Worship defines our churches and our personal lives, and it should mark our homes. In fact, family worship has a long pedigree in the Protestant church. Along with corporate and private worship, it’s considered one of the regular routines of the Christian life. And the benefits are eternal.
The Word and prayer are the means Christ employs to bless and minister to his people. As parents, we want to keep putting our children (and ourselves) in the way of Christ by engaging in his means of grace. Without some regularity, structure, and purpose, we often assume we’re encouraging our children in Christ more than we actually are. Structured family worship seeks to daily encounter Christ by these means of grace—together.
Shape of Family Worship

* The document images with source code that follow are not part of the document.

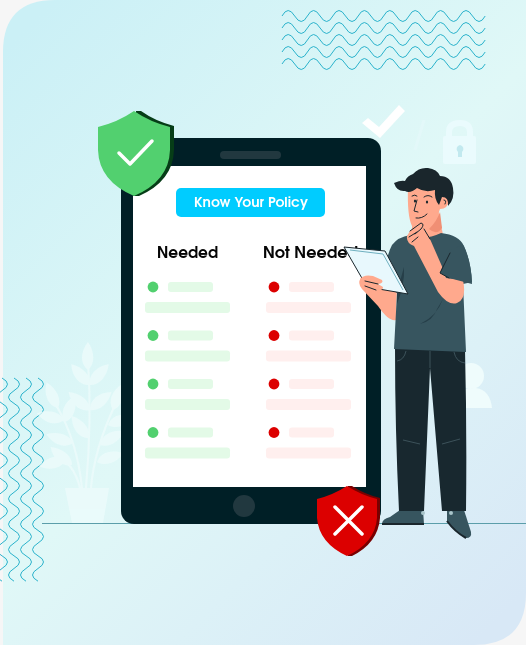
<!DOCTYPE html>
<html lang="en">
<head>
<meta charset="utf-8">
<title>Know Your Policy</title>
<style>
:root {
  --page: #f6f6f6;
  --frame: #001f26;
  --frame-detail: #21383f;
  --accent: #00ccff;
  --wave: #2bb3cc;
  --green: #52d06f;
  --green-dark: #063d17;
  --green-pale: #e3fae7;
  --red: #dc0000;
  --red-dark: #790000;
  --red-pale: #ffefee;
  --skin: #ffa98d;
  --skin-shade: #f08f74;
  --shirt: #37555f;
  --shirt-shade: #263f49;
  --trousers: #18282f;
  --hair: #1a262c;
  --ghost: #effcfc;
}
html, body { margin: 0; height: 100%; overflow: hidden; background: var(--page); }
.poster { display: block; width: 526px; height: 645px; }
.waves { fill: none; stroke: var(--wave); stroke-width: 1; }
.ghost { fill: var(--ghost); }
.heading { font: 700 16px "TeX Gyre Adventor", Inter, sans-serif; fill: #050505; }
.button-label { font: 700 13px "TeX Gyre Adventor", Inter, sans-serif; fill: #fff; }
.needed { --dot: var(--green); --bar: var(--green-pale); }
.not-needed { --dot: var(--red); --bar: var(--red-pale); }
.dot { fill: var(--dot); }
.bar { fill: var(--bar); }
.mark { fill: none; stroke: #fff; stroke-width: 3.5; stroke-linecap: round; stroke-linejoin: round; }
.skin { fill: var(--skin); }
.ink { fill: none; stroke: var(--hair); stroke-width: 1; stroke-linecap: round; stroke-linejoin: round; }
</style>
</head>
<body>
<svg class="poster" viewBox="0 0 526 645" role="img" aria-label="A man with a clipboard beside a tablet listing needed and not needed policies">
  <defs>
    <linearGradient id="panel-fill" x1="0.1" y1="0" x2="0.9" y2="1">
      <stop offset="0" stop-color="#cbf0f6"/>
      <stop offset="0.5" stop-color="#e0f8f7"/>
      <stop offset="0.72" stop-color="#dcf1f7"/>
      <stop offset="1" stop-color="#d8e8f6"/>
    </linearGradient>
    <path id="wave" d="M0 0q6 -11 12.7 0t12.7 0t12.7 0t12.7 0t12.7 0t12.7 0t12.7 0t12.7 0t12.7 0t12.7 0t12.7 0t12.7 0t12.7 0t12.7 0t12.7 0t12.7 0"/>
    <g id="wave-band">
      <use href="#wave"/><use href="#wave" y="12"/><use href="#wave" y="24"/><use href="#wave" y="36"/><use href="#wave" y="48"/>
    </g>
    <g id="list-row">
      <circle class="dot" cx="8" cy="0" r="5.4"/>
      <rect class="bar" x="23" y="-5" width="45" height="10" rx="3"/>
      <rect class="bar" x="0" y="15" width="85" height="11" rx="3"/>
    </g>
    <g id="list">
      <use href="#list-row"/><use href="#list-row" y="48.5"/><use href="#list-row" y="97"/><use href="#list-row" y="145.5"/>
    </g>
    <path id="leaf" d="M0 0C-8 -6 -8 -18 0 -28C7 -18 7 -6 0 0Z"/>
  </defs>

  <rect width="526" height="645" fill="var(--page)"/>
  <path id="panel" fill="url(#panel-fill)" d="M3 52Q3 0 55 0H526V593Q526 645 474 645H3Z"/>

  <g class="waves">
    <use href="#wave-band" x="282" y="16"/>
    <use href="#wave-band" transform="translate(38 378) rotate(90)"/>
  </g>

  <g id="backdrop-icons" class="ghost">
    <path fill="#fff" d="M362 123L368 118L379 127L399 105L405 111L380 138Z"/>
    <path fill="none" stroke="#e3f8f9" stroke-width="3" d="M424 120L415 150"/>
    <path fill="none" stroke="#eafbfd" stroke-width="6" d="M449 138V132Q449 123 460 123Q470 123 470 132V138"/>
    <rect x="443" y="136" width="33" height="28" rx="2" fill="#eafbfd"/>
    <path fill="#c2e9ef" d="M460 145a4 4 0 0 1 2 7v5h-4v-5a4 4 0 0 1 2 -7Z"/>
    <circle cx="471" cy="376" r="13"/>
    <path d="M455 408V396Q464 387 476 388Q490 390 492 408Z"/>
  </g>

  <g id="plant" class="ghost" opacity=".72">
    <path d="M65 488H109L103 523H72Z"/>
    <path fill="none" stroke="#effcfc" stroke-width="2" d="M86 488Q92 420 88 360M82 488Q77 440 56 405M91 488Q94 450 115 405M80 488Q74 463 55 455"/>
    <use href="#leaf" transform="translate(88 370)"/>
    <use href="#leaf" transform="translate(90 385) rotate(42)"/>
    <use href="#leaf" transform="translate(90 385) rotate(-42)"/>
    <use href="#leaf" transform="translate(90 410) rotate(50)"/>
    <use href="#leaf" transform="translate(90 410) rotate(-50)"/>
    <use href="#leaf" transform="translate(89 438) rotate(-38)"/>
    <use href="#leaf" transform="translate(58 408) rotate(-24)"/>
    <use href="#leaf" transform="translate(64 420) rotate(-76)"/>
    <use href="#leaf" transform="translate(65 422) rotate(20)"/>
    <use href="#leaf" transform="translate(73 443) rotate(-72)"/>
    <use href="#leaf" transform="translate(113 410) rotate(20)"/>
    <use href="#leaf" transform="translate(108 425) rotate(72)"/>
    <use href="#leaf" transform="translate(100 445) rotate(60)"/>
    <use href="#leaf" transform="translate(97 462) rotate(72)"/>
    <use href="#leaf" transform="translate(66 459) rotate(-105)"/>
    <use href="#leaf" transform="translate(72 465) rotate(-50)"/>
  </g>

  <path id="ground" stroke="#5b9eaa" d="M42 523.5H526"/>

  <g id="tablet">
    <rect x="121" y="138" width="260" height="386" rx="13" fill="var(--frame)"/>
    <rect x="220" y="151" width="61" height="8" rx="4" fill="var(--frame-detail)"/>
    <circle cx="244" cy="506" r="11" fill="var(--frame-detail)"/>
    <rect x="133" y="166" width="233" height="321" fill="#fff"/>
    <rect x="176" y="188" width="149" height="29" rx="5" fill="var(--accent)"/>
    <text class="button-label" x="194" y="207" textLength="114" lengthAdjust="spacingAndGlyphs">Know Your Policy</text>
    <text class="heading" x="157" y="258" textLength="61" lengthAdjust="spacingAndGlyphs">Needed</text>
    <text class="heading" x="263" y="258" textLength="95" lengthAdjust="spacingAndGlyphs">Not Needed</text>
    <use class="needed" href="#list" x="145" y="287"/>
    <use class="not-needed" href="#list" x="266" y="287"/>
  </g>

  <g id="approved-shield">
    <path fill="var(--green-dark)" d="M136 111L141 111Q155 121 174 126V150Q173 181 139 196L133 196Z"/>
    <path fill="var(--green)" d="M134 111Q150 122 170 127V150Q169 181 134 196Q99 181 98 150V127Q118 122 134 111Z"/>
    <path class="mark" d="M119 153L130 164L152 141"/>
  </g>

  <g id="man">
    <g id="shoes">
      <path fill="var(--shirt)" d="M400 510H423L424 524H382Q382 519 390 517Z"/>
      <path fill="var(--shirt)" d="M447 510H464L471 532Q472 538 466 538Q453 531 447 521Z"/>
      <path fill="none" stroke="var(--hair)" stroke-width="2" d="M382 524H424M447 521Q455 532 466 538"/>
      <circle cx="423" cy="513" r="2" fill="#a9c5ca"/>
      <circle cx="451" cy="513" r="2" fill="#a9c5ca"/>
    </g>
    <g id="trousers">
      <path fill="var(--trousers)" d="M395 347L465 349Q467 430 466 511H442L430 368L424 511H399Q395 430 395 347Z"/>
      <path fill="none" stroke="#3c525a" d="M430 351V368M397 361Q404 360 406 351M454 352Q456 362 465 363M403 440L420 444M442 444L460 439"/>
    </g>
    <path id="left-arm" class="skin" d="M388 262L397 284L396 320Q389 322 378 306L362 289Q357 283 361 278L370 275L384 283L391 288Z"/>
    <path id="neck" class="skin" d="M413 218L437 204L443 235Q429 248 411 237Z"/>
    <g id="shirt">
      <path fill="var(--shirt)" d="M410 235Q424 241 441 233Q459 235 464 246Q471 262 472 282L463 284L466 352L394 349L397 293L384 284Q385 258 392 245Q398 237 410 235Z"/>
      <path fill="var(--shirt-shade)" d="M443 299Q437 316 420 324Q433 321 437 309ZM397 292L404 267Q405 284 397 304Z"/>
    </g>
    <g id="head">
      <path class="skin" d="M408 187Q407 216 412 226Q417 234 428 228Q436 222 440 209Q448 209 449 200Q449 194 442 196L438 183Z"/>
      <path fill="var(--hair)" d="M394 183Q401 180 405 181Q407 176 413 174Q419 167 428 168Q437 169 440 176Q451 176 453 188Q455 199 448 206Q449 197 442 197L439 205Q434 199 435 190Q425 193 417 188Q410 194 405 191Q397 192 394 183Z"/>
      <path class="ink" d="M412 196Q415 194 417 196M424 197Q428 194 432 197M417 200L414 211L418 212M416 218Q422 219 427 214M444 200Q447 200 445 204"/>
      <ellipse cx="415" cy="201" rx="1.1" ry="1.6" fill="var(--hair)"/>
      <ellipse cx="427" cy="202" rx="1.1" ry="1.6" fill="var(--hair)"/>
      <path fill="var(--skin-shade)" d="M429 229Q437 221 440 212L442 228Q437 236 429 229Z"/>
    </g>
    <g id="right-arm">
      <path class="skin" d="M410 231L421 223Q425 224 424 229L430 239L444 271L446 278L463 280Q467 299 457 303Q448 306 438 292L414 246Q406 243 407 236Z"/>
      <path fill="var(--shirt)" d="M449 250L440 273L449 278L472 284Q471 259 463 245Z"/>
      <path class="ink" d="M410 231L421 223Q425 224 421 229L415 234M409 237L417 232M412 242L418 237M424 229L430 239M450 253L440 273L449 278"/>
    </g>
    <g id="clipboard">
      <path fill="#e8f8fd" stroke="var(--hair)" stroke-linejoin="round" d="M344 247L385 251L408 294L367 287Z"/>
      <path fill="none" stroke="#6fb0c0" d="M350 250L383 254L403 290"/>
      <path class="skin" d="M360 279Q364 274 373 276L382 280Q384 283 378 284L383 287Q383 291 376 290L370 293Q360 290 360 279Z"/>
      <path class="ink" stroke-width=".7" d="M365 281L378 284M365 286L376 290"/>
    </g>
  </g>

  <g id="rejected-shield">
    <path fill="var(--red-dark)" d="M348 486L352 486Q364 494 380 498V518Q378 543 352 556H348Z"/>
    <path fill="var(--red)" d="M347 486Q361 495 377 499V518Q375 543 347 556Q319 543 317 518V499Q333 495 347 486Z"/>
    <path class="mark" d="M335 507L362 534M362 507L335 534"/>
  </g>
</svg>
</body>
</html>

There are many reasons why family worship is important. And thankfully, it’s not hard! Finish dinner, clear the table, move to the family room, open the Bible, read a short section, and pray. Keep it brief. It doesn’t have to be intimidating, it doesn’t have to be difficult. In fact, it shouldn’t be.
Structured family worship seeks to daily encounter Christ by these means of grace—together.
Here are some suggestions for what your family worship time could look like depending on how much time you have available.
5 Minutes: Prayer
If it’s been a trying night and time is limited, simply gather your family together and pray for five minutes. Ask everyone to share one thing they were thankful for in the day or one request they’d like another to pray for them. And then pray. Even five minutes before the throne of God matters. Time in prayer is never wasted.
Now, this isn’t ideal for a regular routine. But something is better than nothing. There are some nights when five minutes is all we have in the way of energy, patience, or time. That’s fine. Remember, this is a means of grace, not a burden. Seize the moment, enjoy it, and make the most of those five minutes.
10–15 Minutes: Prayer, Word, Song
From my experience as a father, husband, and pastor, this time frame is ideal. Family worship doesn’t need to be long to be effective. Most families will find that 10 to 15 minutes emerges as a sweet spot.
If your children are young, consider reading a short account from a narrative portion of Scripture for five minutes, praying for a few minutes, and daring to sing for two minutes. Narratives connect with children—they love stories. Use that to your family’s advantage. Ask each person to request one thing for prayer and have the person on their right or left pray. Even a 2-year-old can pray that Mommy would “love Jesus more and more.”
Finish with singing. It can be intimidating, but once a family begins to sing together they’ll always sing together. When children are young, “Jesus Loves Me” and “The B-I-B-L-E” will be favorites. Mix in “The Doxology” or “Amazing Grace.” As your family grows in age and experience, you can extend your repertoire.
15–20 Minutes: Prayer, Word, Discussion, Song
If your family is a little more seasoned, both in age and in the experience of family worship, you can attempt 15 to 20 minutes in family worship. This extended time allows for more elements and interaction. Work your way over the course of weeks and months through a book of the Bible. Read consecutive passages but always with the aim of understanding the overall message and delighting in Christ together.
Once a family begins to sing together they’ll always sing together.
Some of the extra time can be used to ask questions about the passage read that night. Ask age-appropriate questions and allow discussion to happen. Afford your children the opportunity to ask questions as well. Be assured, you don’t need to have all the answers. In fact, it’s refreshing for children when their father or mother says, “I’m not sure how to answer that, but I’ll take time to study it and report back.” Your children will benefit from knowing you take their questions seriously.
Consider adding different types of prayers to make your family worship time more robust. You could pray a prayer of adoration, confession of sin, confession of faith, thanksgiving, and various prayers of intercession. In our family, we often select different countries to pray for— each person prays for opportunities for the church and the gospel in that county.
20–30 Minutes: Prayer, Word, Discussion, Song, Memorization
Very few families should attempt 20 to 30 minutes in family worship on a regular basis. Consistency over time will pay more dividends than making family worship onerous by extending your family further than they can bear.
However, some families can and should aim for 20 to 30 minutes. If that’s realistic for your family, consider adding memorization of Bible verses and a catechism to your regular family worship time. Memorizing the Word allows for meditation. And meditation upon the Word leads to being shaped by the Word. Memorization, meditation, and imitation is a natural flow in the Christian life.
Blessing also comes by taking the time to memorize a catechism (e.g., Westminster Shorter, Heidelberg, New City) together. This will add to your family’s understanding of the Word and how to articulate it.
No practice in your home will prove more beneficial to your family than daily family worship. Christians worship; that’s what we do. As a Christian family, that’s what we want to do. Try it.